- THE PROBLEM -
For the entries below, state how many lines contain the string "ground". Add nothing else.

- Stored data -
************
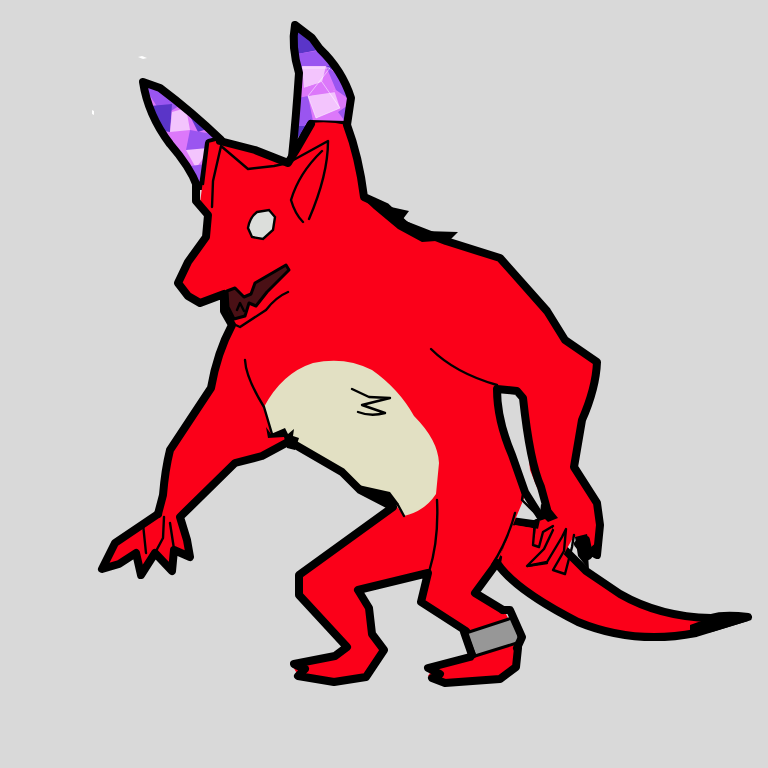
<!DOCTYPE html>
<html lang="en">
<head>
<meta charset="utf-8">
<title>Red horned creature</title>
<style>
:root{--ground:#d9d9d9;--skin:#fb0019;--ink:#000;--belly:#e2e0c3;--mouth:#4a1015;--eye:#dcdedb;--cuff:#979797;--violet:#9a55f0;--deep:#5a35c8;--pink:#dc78fa;--pale:#f3c4fd}
html,body{margin:0;height:100%;overflow:hidden;background:var(--ground)}
.canvas{display:block;width:768px;height:768px;background:var(--ground)}
.skin{fill:var(--skin)}
.outline{stroke:var(--ink);stroke-width:8;stroke-linejoin:round;stroke-linecap:round}
.line{fill:none;stroke:var(--ink);stroke-width:2.4;stroke-linejoin:round;stroke-linecap:round}
.none{fill:none}
.ink{fill:var(--ink)}
.violet{fill:var(--violet)}.deep{fill:var(--deep)}.pink{fill:var(--pink)}.pale{fill:var(--pale)}
</style>
</head>
<body>
<svg class="canvas" viewBox="0 0 768 768" role="img" aria-label="A hunched red creature with crystal horns, a cream belly, a long tail and a grey ankle cuff">
<defs>
<path id="horn-left" d="M143 82L160 88Q192 112 221 140L209 143L203 186L197 186Q190 167 170 144Q148 115 143 82Z"/>
<path id="horn-right" d="M295 25L312 38L320 49Q342 70 351 98L347 125L311 124L292 157Q296 118 299 73Q291 46 295 25Z"/>
<clipPath id="clip-left"><use href="#horn-left"/></clipPath>
<clipPath id="clip-right"><use href="#horn-right"/></clipPath>
</defs>

<g id="specks" fill="#fff">
<path d="M138 57L142 56L147 58L143 59ZM92 110L94 111L94 115L92 114Z"/>
</g>

<g id="tail">
<path class="skin outline" d="M497 563Q515 590 578 622Q634 645 696 633L748 617Q724 614 711 618Q660 617 620 594L586 571L540 525L505 520Z"/>
<path class="ink" d="M690 625L715 616L747 613L748 621L712 632L690 636Z"/>
</g>

<g id="horns">
<g clip-path="url(#clip-left)">
<use href="#horn-left" class="pink"/>
<path class="violet" d="M140 80L162 86L182 104L163 116Z"/>
<path class="deep" d="M150 106L172 104L170 132L158 130ZM186 108L210 128L198 132Z"/>
<path class="pale" d="M172 112L186 108L190 130L170 132ZM186 150L204 140L208 152L196 168Z"/>
<path class="violet" d="M190 130L222 136L208 148L186 150ZM190 166L206 164L204 190L194 186Z"/>
</g>
<g clip-path="url(#clip-right)">
<use href="#horn-right" class="pink"/>
<path class="deep" d="M288 22L306 30L318 50L298 54ZM324 54L346 78L326 66ZM290 125L308 122L302 142L288 150Z"/>
<path class="violet" d="M296 54L322 50L330 66L298 70ZM326 66L350 84L356 104L336 90ZM298 98L308 96L314 126L296 126ZM338 112L356 100L350 128Z"/>
<path class="pale" d="M302 66L326 66L322 82L304 88ZM308 96L334 90L340 108L316 118ZM296 140L306 128L304 146L290 158Z"/>
<path class="pink" d="M304 88L322 82L336 92L308 96Z"/>
<path d="M298 68H330L308 96L316 118L340 108L322 82" fill="none" stroke="#fff" stroke-opacity=".5"/>
</g>
<use href="#horn-left" class="none outline"/>
<use href="#horn-right" class="none outline"/>
</g>

<g id="body">
<path class="skin" d="M208 143L220 140L255 150L288 164L311 123Q330 121 347 125Q359 155 364 197L387 207L407 226L446 241L500 258L547 311L565 340L597 362Q596 388 582 420L575 467L597 503L600 530L597 555L586 552L574 536L556 568L530 565L540 520L546 510L530 470L523 398L517 391L495 388Q496 420 513 458L525 496L515 520L497 563L475 593L505 612L519 640L516 666L500 679L445 683L428 676L433 668L468 660L466 632L421 602L429 572L358 589L369 608L372 634L384 650L366 676L335 682L299 677L292 665L335 656L347 647L299 595L299 575L393 508L360 490L345 472L291 442L270 450L235 463L180 517L190 557L175 550L172 572L155 553L141 576L137 553L102 570L115 543L160 513L163 495Q164 470 170 450L211 388Q216 350 232 325L224 311L224 294L200 303L178 284L188 262L206 237L208 215L200 203Z"/>
<path id="belly" d="M264 407Q282 373 313 363Q345 356 372 370Q399 389 414 416Q438 440 439 463L436 494Q425 511 404 516L395 504L360 490L345 472L290 440L284 430L272 435Z" fill="var(--belly)"/>
</g>

<g id="heavy-outline" class="none outline">
<path d="M196 186L196 201L208 215L206 237L188 262L178 283L188 296L200 303L224 294L224 311L232 325Q217 353 211 388L170 450Q165 470 163 495L158 514"/>
<path d="M158 514L115 543L102 569L119 564L136 553L141 575L155 553L172 571L174 550L190 557L187 540L180 517L235 463L262 456L288 442"/>
<path d="M220 141L255 150L288 163L296 150L311 124M347 125Q359 157 364 197L386 207L405 225L446 241L500 258L547 311L565 340L597 362Q596 388 582 420L574 467L597 503L600 525L597 555L588 550L586 540L578 544L588 556"/>
<path d="M547 509L541 487Q530 463 523 398L517 391L497 389Q497 420 512 455L525 492L540 516"/>
<path d="M292 443L342 472L360 490L393 507L299 575L299 595L347 647L335 656L294 664L305 669L298 676L334 682L366 677L384 650L372 634L369 608L358 590L428 573L421 602L466 631"/>
<path d="M497 563L475 593L503 610M470 657L428 668L440 674L432 678L445 683L500 679L516 667L518 648"/>
</g>

<g id="fur" class="ink">
<path d="M360 196L382 205L409 211L403 219L424 231L458 232L450 240L422 242L398 229L374 209Z"/>
<path d="M266 427L271 434L285 428L288 434L294 429L293 436L299 438L295 450L287 448L284 437L268 438Z"/>
<path d="M354 484L390 492L399 504L390 508L360 493Z"/>
</g>

<g id="head">
<path class="line" d="M212 207L213 181L221 146L248 169L274 166L288 163L328 141Q328 175 309 219"/>
<path class="line" d="M322 151Q299 173 291 200Q295 214 303 222M208 143L203 184"/>
<path d="M257 212L269 210L275 217L273 230L263 239L252 237L248 228Q250 217 257 212Z" fill="var(--eye)" stroke="var(--ink)" stroke-width="2.4"/>
<path d="M227 291L235 288L244 297L251 294L255 283L286 265L289 270L267 292L256 306L249 303L245 316L234 319L228 307Z" fill="var(--mouth)" stroke="var(--ink)" stroke-width="3" stroke-linejoin="round"/>
<path class="line" d="M229 322L240 327L266 310Q276 297 288 292M237 310L240 303L244 311"/>
</g>

<g id="body-lines" class="line">
<path d="M245 360Q246 378 264 407L272 434"/>
<path d="M431 349Q455 373 497 385"/>
<path d="M352 389L369 397L390 398L362 405L385 413Q371 417 358 412"/>
<path d="M437 500Q439 540 429 572M515 513Q508 540 492 565M398 505L404 516"/>
<path d="M143 524L146 553M164 517L163 538L155 553M170 523L174 549"/>
<path d="M524 487L522 500L537 515"/>
</g>

<g id="right-hand">
<path class="line" d="M547 517L535 521L533 545L539 547L543 534L552 527L543 548L527 566L547 562L562 537L566 529L564 551L553 570L565 574L572 547L574 535"/>
<path d="M536 542L543 528L550 523L553 530L544 548L530 564L524 572L500 555L515 525L532 528Z" class="skin"/>
<path class="line" d="M547 515L535 521L533 545L539 547L543 532L553 526M553 530L544 549L527 566L547 563"/>
<path class="ink" d="M541 504L550 508L558 518L548 522L540 514ZM575 537L587 534L590 548L599 540L598 559L588 554L589 570L578 556Z"/>
</g>

<g id="cuff">
<path d="M466 633L515 617L520 642L475 656Z" fill="var(--cuff)" stroke="var(--ink)" stroke-width="3" stroke-linejoin="round"/>
<path class="none outline" d="M503 610L510 610L522 637L517 648" stroke-width="7"/>
<path class="none outline" d="M464 632L472 655"/>
</g>
</svg>
</body>
</html>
************
- EXERCISE SOLUTION -
3